Nobel Prize winning German biophysical chemist, Manfred Eigen (1927-2019), was best known for his work on fast chemical reactions and his development of ways to accurately measure these reactions down to the nearest billionth of a second. He published over 100 papers with topics ranging from hydrogen bridges of nucleic acids to the storage of information in the central nervous system.

Listeners: Ruthild Winkler-Oswatitch

Ruthild Winkler-Oswatitsch is the eldest daughter of the Austrian physicist Klaus Osatitsch, an internationally renowned expert in gas dynamics, and his wife Hedwig Oswatitsch-Klabinus. She was born in the German university town of Göttingen where her father worked at the Kaiser Wilhelm Institute of Aerodynamics under Ludwig Prandtl. After World War II she was educated in Stockholm, Sweden, where her father was then a research scientist and lecturer at the Royal Institute of Technology.

In 1961 Ruthild Winkler-Oswatitsch enrolled in Chemistry at the Technical University of Vienna where she received her PhD in 1969 with a dissertation on "Fast complex reactions of alkali ions with biological membrane carriers". The experimental work for her thesis was carried out at the Max Planck Institute for Physical Chemistry in Göttingen under Manfred Eigen.

From 1971 to the present Ruthild Winkler-Oswatitsch has been working as a research scientist at the Max Planck Institute in Göttingen in the Department of Chemical Kinetics which is headed by Manfred Eigen. Her interest was first focused on an application of relaxation techniques to the study of fast biological reactions. Thereafter, she engaged in theoretical studies on molecular evolution and developed game models for representing the underlying chemical proceses. Together with Manfred Eigen she wrote the widely noted book, "Laws of the Game" (Alfred A. Knopf Inc. 1981 and Princeton University Press, 1993). Her more recent studies were concerned with comparative sequence analysis of nucleic acids in order to find out the age of the genetic code and the time course of the early evolution of life. For the last decade she has been successfully establishing industrial applications in the field of evolutionary biotechnology.

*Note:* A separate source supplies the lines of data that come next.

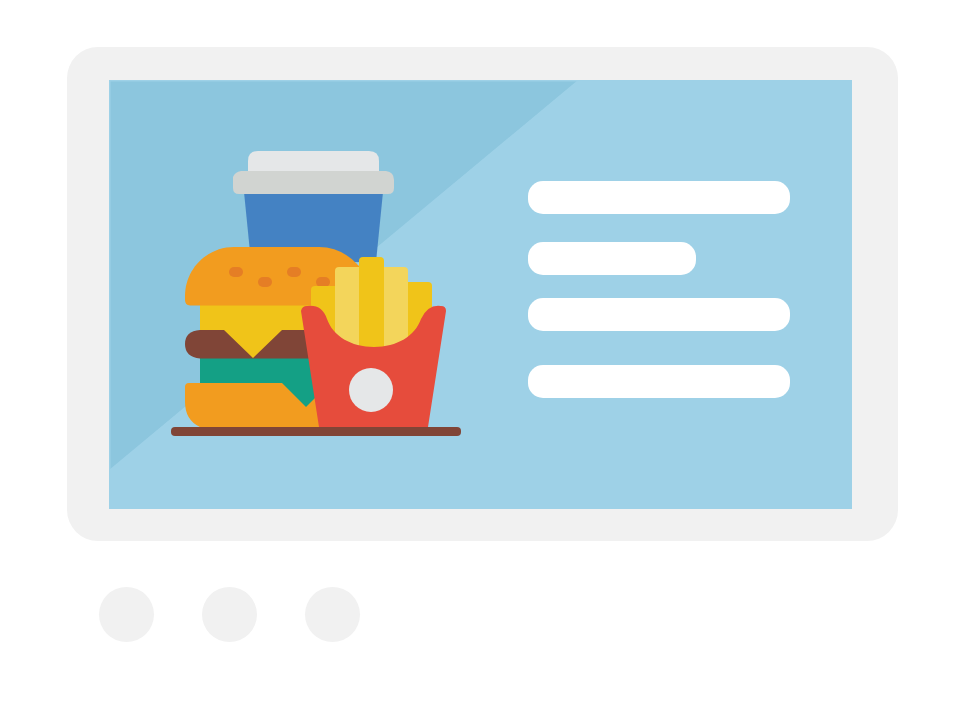
<!DOCTYPE html>
<html lang="en">
<head>
<meta charset="utf-8">
<title>Fast food menu screen</title>
<style>
:root {
  --page: #ffffff;
  --frame: #f1f1f1;
  --screen: #9ed1e7;
  --screen-shade: #8cc6de;
  --line: #ffffff;
  --cup: #4482c3;
  --lid: #e5e7e8;
  --lid-rim: #d1d4d1;
  --bun: #f29c1f;
  --seed: #e57e25;
  --cheese: #f0c419;
  --fry-light: #f3d55b;
  --patty: #804537;
  --lettuce: #14a085;
  --carton: #e64c3c;
}
* { box-sizing: border-box; margin: 0; padding: 0; }
html, body { width: 964px; height: 705px; overflow: hidden; background: var(--page); }
.board { position: relative; width: 964px; height: 705px; overflow: hidden; }
.display {
  position: absolute; left: 67px; top: 47px; width: 831px; height: 494px;
  border-radius: 31px; background: var(--frame);
}
.screen {
  position: absolute; left: 109px; top: 80px; width: 743px; height: 429px;
  background: var(--screen);
}
.meal { position: absolute; left: 0; top: 0; width: 743px; height: 429px; display: block; }
.text-lines { list-style: none; }
.text-lines li {
  position: absolute; left: 419px; width: 262px; height: 33px;
  border-radius: 15px; background: var(--line);
}
.text-lines li:nth-child(1) { top: 101px; }
.text-lines li:nth-child(2) { top: 162px; width: 168px; }
.text-lines li:nth-child(3) { top: 218px; }
.text-lines li:nth-child(4) { top: 285px; }
.dots { position: absolute; left: 99px; top: 587px; display: flex; gap: 48px; list-style: none; }
.dots li { width: 55px; height: 55px; border-radius: 50%; background: var(--frame); }
.shade { fill: var(--screen-shade); }
.cup { fill: var(--cup); }
.lid { fill: var(--lid); }
.lid-rim { fill: var(--lid-rim); }
.bun { fill: var(--bun); }
.seeds { fill: var(--seed); }
.cheese, .fry { fill: var(--cheese); }
.fry-light { fill: var(--fry-light); }
.patty, .tray { fill: var(--patty); }
.lettuce { fill: var(--lettuce); }
.carton { fill: var(--carton); }
</style>
</head>
<body>
<main class="board">
  <div class="display"></div>
  <section class="screen">
    <svg class="meal" viewBox="109 80 743 429" role="img" aria-label="Burger, fries and a drink on a tray">
      <defs>
        <rect id="seed" width="14" height="10" rx="5"/>
      </defs>
      <path class="shade" d="M109 80H578L109 470Z"/>
      <path d="M109.5 509V80.5H578" fill="none" stroke="#9ed1e7" stroke-width="2"/>
      <g id="drink">
        <path class="cup" d="M244 192H383L376 262H251Z"/>
        <path class="lid" d="M248 173V161Q248 151 258 151H369Q379 151 379 161V173Z"/>
        <path class="lid-rim" d="M241 171H386Q394 172 394 180V188Q394 194 388 194H239Q233 194 233 188V177Q235 172 241 171Z"/>
      </g>
      <g id="burger">
        <path class="lettuce" d="M200 357H330V407H200Z"/>
        <path class="bun" d="M189 383H282L306 407L330 383V427H200Q185 420 185 402V387Q185 383 189 383Z"/>
        <path class="patty" d="M200 330H330V358.500H200Q185 357 185 344Q185 331 200 330Z"/>
        <path class="cheese" d="M200 305H330V330H282L253 358L224 330H200Z"/>
        <path class="bun" d="M190 305.500Q185 305 185 300V296C185 269 207 247 234 247H319Q342 247 359 266V305.500Z"/>
        <g class="seeds">
          <use href="#seed" x="229" y="267"/>
          <use href="#seed" x="258" y="277"/>
          <use href="#seed" x="287" y="267"/>
          <use href="#seed" x="316" y="277"/>
        </g>
      </g>
      <g id="fries">
        <rect class="fry" x="311" y="286" width="30" height="56" rx="4"/>
        <rect class="fry" x="402" y="282" width="30" height="60" rx="4"/>
        <rect class="fry-light" x="335" y="267" width="30" height="86" rx="4"/>
        <rect class="fry-light" x="378" y="267" width="30" height="86" rx="4"/>
        <rect class="fry" x="359" y="257" width="25" height="96" rx="4"/>
        <path class="carton" d="M307 306Q322 304 327 319C333 336 351 347 374 347S415 336 421 319Q428 304 441 306Q446 306 446 311L428 427H319L301 311Q302 306 307 306Z"/>
        <circle class="lid" cx="371" cy="390" r="22"/>
      </g>
      <rect class="tray" x="171" y="427" width="290" height="9" rx="4"/>
    </svg>
    <ul class="text-lines" aria-hidden="true"><li></li><li></li><li></li><li></li></ul>
  </section>
  <ul class="dots" aria-hidden="true"><li></li><li></li><li></li></ul>
</main>
</body>
</html>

Tags: Reproduction, nucleic acid

Duration: 2 minutes

Date story recorded: July 1997

Date story went live: 24 January 2008